Assuming that happens, much will depend—as it often does—on the swing vote of Justice Anthony Kennedy. And when it comes to gay rights, Kennedy leans libertarian. In Lawrence v. Texas, for instance, Kennedy declared that “Liberty presumes an autonomy of self that includes freedom of thought, belief, expression, and certain intimate conduct.” Similarly, in his 1996 majority opinion in Romer v. Evans, Kennedy struck down a Colorado constitutional amendment forbidding state officials from taking any action designed to protect gays and lesbians from discrimination. As he wrote, “the amendment imposes a special disability upon those persons alone. Homosexuals are forbidden the safeguards that others enjoy or may seek without constraint.” Together, these decisions suggest Kennedy will once again join the Court’s liberal bloc.
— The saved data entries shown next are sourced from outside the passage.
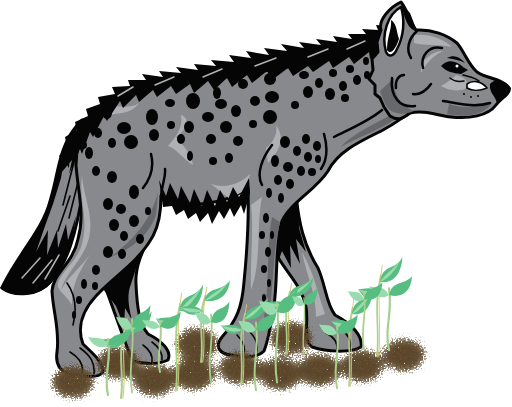
<!DOCTYPE html>
<html lang="en">
<head>
<meta charset="utf-8">
<title>Spotted hyena walking</title>
<style>
:root{--ink:#050505;--fur:#88898c;--fur-light:#aeb0b3;--fur-dark:#67686b;--paper:#fff;--leaf:#58bd80;--leaf-light:#98dcae;--stem:#a9cf8c;--stem-gold:#d3c877;--soil:#604a2c;--soil-dark:#2c2010}
html,body{margin:0;background:var(--paper);overflow:hidden}
svg{display:block;width:512px;height:407px}
.fur{fill:var(--fur);stroke:var(--ink);stroke-width:3;stroke-linejoin:round}
.ink{fill:var(--ink)}
.line{fill:none;stroke:var(--ink);stroke-width:2.5;stroke-linecap:round;stroke-linejoin:round}
.fine{stroke-width:1.6}
.light{fill:var(--fur-light)}
.shade{fill:var(--fur-dark)}
.glint{fill:none;stroke:var(--fur-light);stroke-width:1.5;stroke-linecap:round}
.white{fill:var(--paper)}
.stem{fill:none;stroke:var(--stem);stroke-width:2.2;stroke-linecap:round}
.gold{stroke:var(--stem-gold);stroke-width:1.2}
.leaf{fill:var(--leaf)}
.leaf-light{fill:var(--leaf-light)}
.soil{fill:var(--soil)}
.soil-dark{fill:var(--soil-dark)}
</style>
</head>
<body>
<svg viewBox="0 0 512 407" role="img" aria-label="Spotted hyena walking past green sprouts">
<defs>
<filter id="crumble" x="-30%" y="-40%" width="160%" height="180%">
<feGaussianBlur in="SourceGraphic" stdDeviation="4" result="soft"/>
<feTurbulence type="fractalNoise" baseFrequency=".65" numOctaves="2" seed="4"/>
<feColorMatrix values="0 0 0 0 0 0 0 0 0 0 0 0 0 0 0 1 0 0 0 0" result="grain"/>
<feComposite in="soft" in2="grain" operator="arithmetic" k2="1" k3="1.6" k4="-1.15"/>
<feComponentTransfer result="mask"><feFuncA type="linear" slope="7" intercept="-.4"/></feComponentTransfer>
<feFlood flood-color="#5b4529"/>
<feComposite in2="mask" operator="in"/>
<feComposite in2="soft" operator="in" result="earth"/>
<feTurbulence type="fractalNoise" baseFrequency=".5" numOctaves="2" seed="9"/>
<feColorMatrix values="0 0 0 0 .12 0 0 0 0 .08 0 0 0 0 .03 9 0 0 0 -4.4"/>
<feComposite in2="earth" operator="in" result="flecks"/>
<feMerge><feMergeNode in="earth"/><feMergeNode in="flecks"/></feMerge>
</filter>
<ellipse id="clump" rx="22" ry="17"/>
<g id="sprout">
<path class="stem" d="M0 0C4-28-5-48 5-78"/>
<path class="stem gold" d="M2 0C7-30-2-50 7-88"/>
<path class="leaf" d="M4-72C8-90 24-82 34-96C32-76 18-70 4-72Z"/>
<path class="leaf-light" d="M4-72C14-74 24-82 34-96C27-87 14-82 4-72Z"/>
<path class="leaf" d="M2-60C-8-70-18-64-25-65C-16-53-7-54 2-60Z"/>
<path class="leaf-light" d="M2-60C-8-64-18-62-25-65C-16-57-7-57 2-60Z"/>
</g>
<g id="shoot">
<path class="stem" d="M0 0C-5-20 4-34 0-56"/>
<path class="leaf" d="M0-50C4-64 14-58 23-67C22-52 12-47 0-50Z"/>
<path class="leaf-light" d="M0-50C-6-60-14-56-20-58C-14-47-6-46 0-50Z"/>
</g>
</defs>

<g id="far-legs">
<path class="fur" d="M102 278L152 232C142 252 135 266 136 284C137 306 139 324 148 334C162 341 172 351 168 360C158 365 142 364 132 361L119 325Z"/>
<path class="ink" d="M100 285L140 256L131 284C127 294 128 304 132 320L125 308L124 326L116 306Z"/>
<path class="line fine" d="M143 345C150 350 153 355 152 362M152 342C160 348 163 353 162 360"/>
<path class="fur" d="M274 205L296 196C299 222 303 244 318 268C326 286 326 304 335 315C352 324 363 336 361 347C351 353 327 352 312 347C302 340 309 324 306 307C302 286 286 272 276 254Z"/>
<path class="light" d="M302 252C315 275 318 295 325 314L316 317C316 294 307 276 302 252Z"/>
<path class="ink" d="M278 204L298 194L299 228L306 252L296 239L300 264L290 245L291 268L282 251L278 262L274 240Z"/>
<path class="line fine" d="M326 333C334 337 338 342 337 350M340 328C348 334 352 340 350 348"/>
</g>

<g id="tail">
<path class="fur" d="M82 120C61 143 62 172 50 204C42 230 18 258 2 288C14 297 39 296 51 281C67 264 76 235 83 190Z"/>
<path class="ink" d="M80 120C56 144 58 174 47 206C39 231 16 255 0 288C14 298 40 298 53 281C66 264 73 240 76 216L68 240L66 224L58 248L57 230L47 255L48 230L36 252L45 226L53 204L61 178L64 160L69 168L70 145Z"/>
<path class="line fine" d="M75 158L63 205M79 178L69 218M70 196L58 231"/>
<path class="glint" d="M22 278L40 258M33 283L52 260M45 279L59 255"/>
</g>

<g id="body">
<path class="fur" d="M384 42C346 58 293 66 238 75C198 82 151 79 119 95C90 109 76 136 76 165C78 193 85 214 78 239C73 264 53 273 52 291C53 312 60 330 57 352C55 365 61 373 72 374C85 377 99 378 103 372C104 362 91 352 83 344C77 328 82 311 96 296C113 277 139 262 153 236C160 223 161 210 161 196C185 208 221 207 248 188C249 220 247 252 244 282C242 307 237 320 222 337C214 347 220 354 231 355C244 358 257 358 264 351C269 338 271 324 274 306C278 277 275 244 282 221C291 202 316 190 328 171C338 151 361 141 383 130C398 122 401 118 410 113L405 52Z"/>
<path class="light" d="M82 176C84 199 94 215 89 238C84 259 66 272 61 290C70 274 85 264 91 252C80 272 72 282 72 305C63 291 56 290 58 283C62 270 81 258 83 239C88 218 79 200 82 176Z"/>
<path class="light" d="M181 115C192 119 185 131 176 137C184 147 191 153 193 165C184 160 176 148 168 146C176 136 183 129 181 115ZM102 108C116 104 130 110 139 103C128 119 111 108 96 123ZM211 184C226 189 240 184 250 174L247 189L230 199ZM251 205L262 197C256 226 262 260 251 290C250 262 254 230 251 205ZM266 148C274 142 278 132 276 125C286 139 279 151 268 163Z"/>
<path class="shade" d="M158 192C151 220 134 239 111 257C136 247 150 232 156 215ZM272 217L280 222C273 250 274 280 269 315L263 324C270 285 266 250 272 217ZM341 147C358 137 380 130 399 117L402 108C381 122 355 131 341 147Z"/>
<path class="line" d="M324 134C328 148 327 160 321 169M334 137C352 128 369 121 382 110M262 185C256 174 262 158 272 145M143 188C151 178 154 166 151 154M161 196C162 184 166 177 165 169"/>
<path class="line fine" d="M70 352C80 358 84 365 82 374M80 348C91 356 95 363 94 374M237 335C244 342 246 349 243 356M249 331C257 339 259 346 256 354M67 283C75 294 77 309 73 325"/>
<path class="ink" d="M159 180L166 196L170 183L178 199L181 186L190 203L194 189L202 206L207 190L215 206L220 190L227 202L233 187L239 197L249 178L250 193L244 214L241 205L234 217L230 208L224 219L219 211L212 224L208 213L200 222L196 213L188 219L184 210L176 215L172 206L163 207Z"/>
</g>

<path id="mane" class="ink" d="M388 26L376 25L378 30L362 29L366 34L348 34L352 39L333 36L337 42L316 39L321 45L299 42L304 48L281 44L287 51L264 48L269 55L246 51L251 58L229 55L234 62L211 60L216 66L194 64L198 70L176 67L181 73L159 71L163 77L142 74L146 80L128 80L130 86L112 87L115 94L98 97L100 104L86 109L88 116L75 122L77 130L65 137L67 146L59 156L62 160L55 180L72 160L69 174L80 149L82 154L90 132L93 137L104 116L107 121L120 101L123 108L136 95L139 102L153 90L157 97L171 86L176 94L190 84L194 93L208 81L214 90L227 78L232 87L247 75L252 83L267 71L272 80L288 68L293 76L308 66L313 72L329 61L333 68L349 57L354 64L369 52L370 59L384 47Z"/>
<path class="glint" d="M118 96L133 87M155 85L174 77M203 77L222 69M255 66L276 58M308 57L328 49M347 49L365 41"/>

<g id="spots" class="ink">
<g id="flank-spots">
<ellipse cx="107" cy="113" rx="5" ry="6"/><ellipse cx="124" cy="128" rx="7" ry="6"/><ellipse cx="131" cy="142" rx="7" ry="7"/><ellipse cx="152" cy="117" rx="6" ry="8"/><ellipse cx="154" cy="135" rx="5" ry="6"/><ellipse cx="112" cy="143" rx="4" ry="5"/><ellipse cx="98" cy="133" rx="4" ry="5"/><ellipse cx="89" cy="153" rx="4" ry="6"/><ellipse cx="83" cy="145" rx="4" ry="4"/><ellipse cx="170" cy="103" rx="5" ry="4"/><ellipse cx="193" cy="101" rx="7" ry="8"/><ellipse cx="208" cy="117" rx="6" ry="5"/><ellipse cx="189" cy="127" rx="5" ry="6"/><ellipse cx="181" cy="139" rx="4" ry="5"/><ellipse cx="217" cy="93" rx="4" ry="6"/><ellipse cx="221" cy="104" rx="6" ry="5"/><ellipse cx="236" cy="111" rx="5" ry="6"/><ellipse cx="226" cy="127" rx="6" ry="6"/><ellipse cx="211" cy="139" rx="5" ry="5"/><ellipse cx="238" cy="141" rx="5" ry="5"/><ellipse cx="190" cy="156" rx="3" ry="5"/><ellipse cx="213" cy="161" rx="4" ry="4"/><ellipse cx="229" cy="158" rx="4" ry="5"/><ellipse cx="171" cy="125" rx="4" ry="4"/><ellipse cx="243" cy="84" rx="5" ry="5"/><ellipse cx="255" cy="101" rx="5" ry="5"/><ellipse cx="270" cy="79" rx="6" ry="6"/><ellipse cx="272" cy="97" rx="7" ry="6"/><ellipse cx="270" cy="117" rx="7" ry="7"/><ellipse cx="253" cy="124" rx="4" ry="4"/>
</g>
<g id="shoulder-spots">
<ellipse cx="295" cy="105" rx="4" ry="4"/><ellipse cx="304" cy="75" rx="5" ry="4"/><ellipse cx="308" cy="92" rx="5" ry="6"/><ellipse cx="319" cy="83" rx="4" ry="5"/><ellipse cx="330" cy="94" rx="5" ry="6"/><ellipse cx="333" cy="73" rx="4" ry="4"/><ellipse cx="343" cy="86" rx="4" ry="5"/><ellipse cx="345" cy="98" rx="4" ry="4"/><ellipse cx="350" cy="69" rx="4" ry="4"/><ellipse cx="357" cy="80" rx="4" ry="5"/><ellipse cx="366" cy="61" rx="3" ry="4"/><ellipse cx="367" cy="75" rx="3" ry="4"/><ellipse cx="285" cy="142" rx="5" ry="6"/><ellipse cx="297" cy="151" rx="4" ry="5"/><ellipse cx="306" cy="139" rx="4" ry="5"/><ellipse cx="317" cy="146" rx="4" ry="5"/><ellipse cx="308" cy="157" rx="4" ry="5"/><ellipse cx="318" cy="159" rx="3" ry="4"/><ellipse cx="275" cy="161" rx="4" ry="6"/><ellipse cx="288" cy="167" rx="5" ry="5"/><ellipse cx="301" cy="171" rx="4" ry="5"/><ellipse cx="278" cy="180" rx="4" ry="5"/><ellipse cx="290" cy="184" rx="4" ry="5"/><ellipse cx="312" cy="172" rx="4" ry="4"/><ellipse cx="269" cy="193" rx="3" ry="5"/><ellipse cx="281" cy="198" rx="3" ry="5"/>
</g>
<g id="leg-spots">
<ellipse cx="96" cy="171" rx="4" ry="5"/><ellipse cx="112" cy="177" rx="5" ry="6"/><ellipse cx="134" cy="192" rx="5" ry="7"/><ellipse cx="108" cy="204" rx="5" ry="6"/><ellipse cx="121" cy="209" rx="5" ry="5"/><ellipse cx="114" cy="225" rx="5" ry="6"/><ellipse cx="134" cy="221" rx="5" ry="6"/><ellipse cx="124" cy="236" rx="4" ry="5"/><ellipse cx="140" cy="239" rx="4" ry="5"/><ellipse cx="108" cy="252" rx="5" ry="6"/><ellipse cx="122" cy="254" rx="4" ry="5"/><ellipse cx="96" cy="270" rx="4" ry="5"/><ellipse cx="84" cy="284" rx="3" ry="5"/><ellipse cx="95" cy="286" rx="3" ry="4"/><ellipse cx="79" cy="300" rx="3" ry="4"/><ellipse cx="74" cy="315" rx="2" ry="4"/><ellipse cx="148" cy="211" rx="3" ry="4"/><ellipse cx="266" cy="218" rx="3" ry="5"/><ellipse cx="262" cy="235" rx="3" ry="4"/><ellipse cx="272" cy="235" rx="2" ry="4"/><ellipse cx="268" cy="252" rx="3" ry="5"/><ellipse cx="264" cy="269" rx="3" ry="4"/><ellipse cx="269" cy="283" rx="2" ry="4"/><ellipse cx="264" cy="298" rx="2" ry="4"/>
</g>
</g>

<g id="head">
<path class="fur" d="M381 30C378 20 390 7 401 2C408 11 410 23 416 30C432 29 447 35 457 43C464 51 468 64 477 72C487 79 501 78 508 87C511 94 501 98 496 105C488 116 469 119 451 117C436 115 424 110 410 113C402 119 398 121 390 116L384 107L380 98L375 94L375 85L369 79L373 70L372 59L378 52L377 42Z"/>
<path class="white line" style="fill:var(--paper)" d="M386 52C381 34 388 14 401 7C405 20 404 36 397 49C394 56 389 58 386 52Z"/>
<path class="ink" d="M387 50C387 37 392 29 391 20C397 24 396 30 399 39C396 48 391 56 387 50ZM401 3L410 13L417 31C408 30 405 20 401 3Z"/>
<path class="light" d="M414 35C430 33 445 40 452 47C437 44 427 46 414 43ZM421 64C426 58 433 51 443 51C431 57 426 64 421 73ZM456 75C466 77 470 83 465 89C457 92 447 90 441 86C448 82 452 79 456 75Z"/>
<path class="shade" d="M394 78C393 94 401 106 414 111C402 116 390 114 385 104L380 91ZM449 104C466 110 481 105 492 102C486 115 466 118 447 114Z"/>
<path class="line" d="M417 31C408 39 406 50 411 58M392 78C390 97 400 108 415 106M423 68C420 56 429 45 442 48M396 88C395 80 399 75 404 75M443 101C457 103 473 108 490 103M431 84C426 91 420 95 413 94"/>
<path class="ink" d="M441 66C447 59 456 60 463 67L468 70L461 74C453 73 447 72 441 66ZM447 58C454 54 460 57 465 63C459 60 453 59 447 58ZM490 84C495 78 506 80 511 88C511 96 502 99 497 103C495 95 489 93 490 84Z"/>
<circle class="white" cx="457" cy="66" r="1.5"/>
<path class="line fine" style="fill:var(--paper)" d="M467 84C474 79 482 82 487 88C480 91 472 91 467 88Z"/>
<path class="line fine" d="M463 75C470 77 474 77 479 81M450 78C455 82 459 82 464 81"/>
<circle class="ink" cx="464" cy="94" r="1"/><circle class="ink" cx="471" cy="97" r="1"/><circle class="ink" cx="478" cy="96" r="1"/>
</g>

<g id="soil-clumps" class="soil" filter="url(#crumble)">
<use href="#clump" x="73" y="382"/><use href="#clump" x="118" y="363"/><use href="#clump" x="154" y="380"/><use href="#clump" x="194" y="374"/><use href="#clump" x="197" y="344"/><use href="#clump" x="240" y="368"/><use href="#clump" x="280" y="374"/><use href="#clump" x="291" y="338"/><use href="#clump" x="319" y="370"/><use href="#clump" x="362" y="366"/><use href="#clump" x="404" y="355"/>
</g>

<g id="sprouts">
<use href="#sprout" transform="translate(121 398) scale(.9)"/>
<use href="#shoot" transform="translate(108 395)"/>
<use href="#shoot" transform="translate(132 392) scale(.8 1.3)"/>
<use href="#sprout" transform="translate(176 390) scale(.8 1.1)"/>
<use href="#shoot" transform="translate(160 372) scale(.9)"/>
<use href="#sprout" transform="translate(201 362) scale(.85)"/>
<use href="#shoot" transform="translate(211 382) scale(.8 1.2)"/>
<use href="#sprout" transform="translate(241 384) scale(.8 .9)"/>
<use href="#shoot" transform="translate(256 390) scale(.9 1.2)"/>
<use href="#sprout" transform="translate(286 354) scale(.8)"/>
<use href="#shoot" transform="translate(277 382) scale(.9 1.4)"/>
<use href="#shoot" transform="translate(304 354) scale(.6 1)"/>
<use href="#sprout" transform="translate(349 386) scale(.7 1)"/>
<use href="#shoot" transform="translate(337 388) scale(.9 1.1)"/>
<use href="#sprout" transform="translate(377 356) scale(.75 1.03)"/>
<use href="#shoot" transform="translate(389 350) scale(1 1.1)"/>
<use href="#shoot" transform="translate(364 349) scale(.8 1)"/>
</g>
</svg>
</body>
</html>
2. Re: the Wingnut Freak-out over gay things at the Smithsonian, a writer named Mark Judge has a piece at Tucker Carlson’s Daily Caller which is, somehow, worth reading.  This is officially the first time I’ve read anything at that site that made any sense.  It’s interesting because Judge is, like Bill Donohue, a conservative Catholic, but somehow his panties aren’t all in a wad about the gay stuff!  Indeed, he appreciates the art for what it is, and, unlike Bill Donohue, Judge is intelligent enough to understand the controversial installation about AIDS:

“A Fire in My Belly” shows a crucifix being covered by ants. To me — a conservative Catholic and supporter of Bill Donahue and the Catholic League — it made perfect sense. Christ took on our sins, which meant enduring the terrible humiliation that can come with suffering. This doesn’t mean one needs to resort to blasphemy or scatology, as (yawn) avant-garde artists have done in the past; but it also means that showing Christ with sores, or bruises, or even bugs on him can be an expression of faith and solidarity. If David Wojnarowicz was identifying a friend’s suffering with the suffering of Christ, he was just doing what Christians are called to do. Of course, liberals love to identify their suffering with Christ while ignoring the Lord’s call to conversion, of rejecting sin and becoming a new man. And gay art can particularly suffer from watch-me-suffer kitsch and bombast — “Angels in America,” etc.

He’s wrong about Angels in America, and he’s wrong about the value of blasphemy [I would argue that blasphemy is an extremely appropriate subject matter for art], but it’s nice to see a conservative religious person who hasn’t completely checked his brain at the door.  The writer actually loved much of the art in the Hide/Seek exhibit, and even talks about which piece of art in the exhibition was his favorite and why.

3.  Finally, former Seattle police chief Norm Stamper has a message for troops who would complain about having to serve with people they know are gay:  Deal with it.

Happily, the vast majority of service personnel will do what they’re told. Which will not be a hard sell given that most have already gone on record that they will not mourn the inevitable death of DADT.

Of course, if what bugs you as a pro-DADT warrior is the idea (or the reality) of being forced to get naked in a shower or jammed into a tight submarine or fox hole with someone who’s attracted to members of the same sex, the answer for you is simple: Deal with it. That brother or sister is a human being, you are a human being: Work it out. Straight cops across the country have been lathering up with openly gay colleagues for a long time now. Yet, incidents of locker room misconduct are so uncommon as not to register at all in internal affairs data.

Having spent three-and-a-half decades in a paramilitary institution, I can attest to the rarity of a policy, any policy, that is embraced by all. But I can also confirm that most police personnel adhere to even those policies they find onerous. Why? In part, because they’re made to understand the penalty for not following orders. There’s every reason to believe military personnel will likewise comply.

As chairman of the Joint Chiefs of Staff, Admiral Mike Mullen, who served with many gays throughout his long and distinguished service, pointed out, military personnel who can’t or won’t accept the new policy will have to find another line of work. (Don’t look for a mass exodus.) The same is true for those considering military service in the future.

Yep.  The whole piece is great, so read it.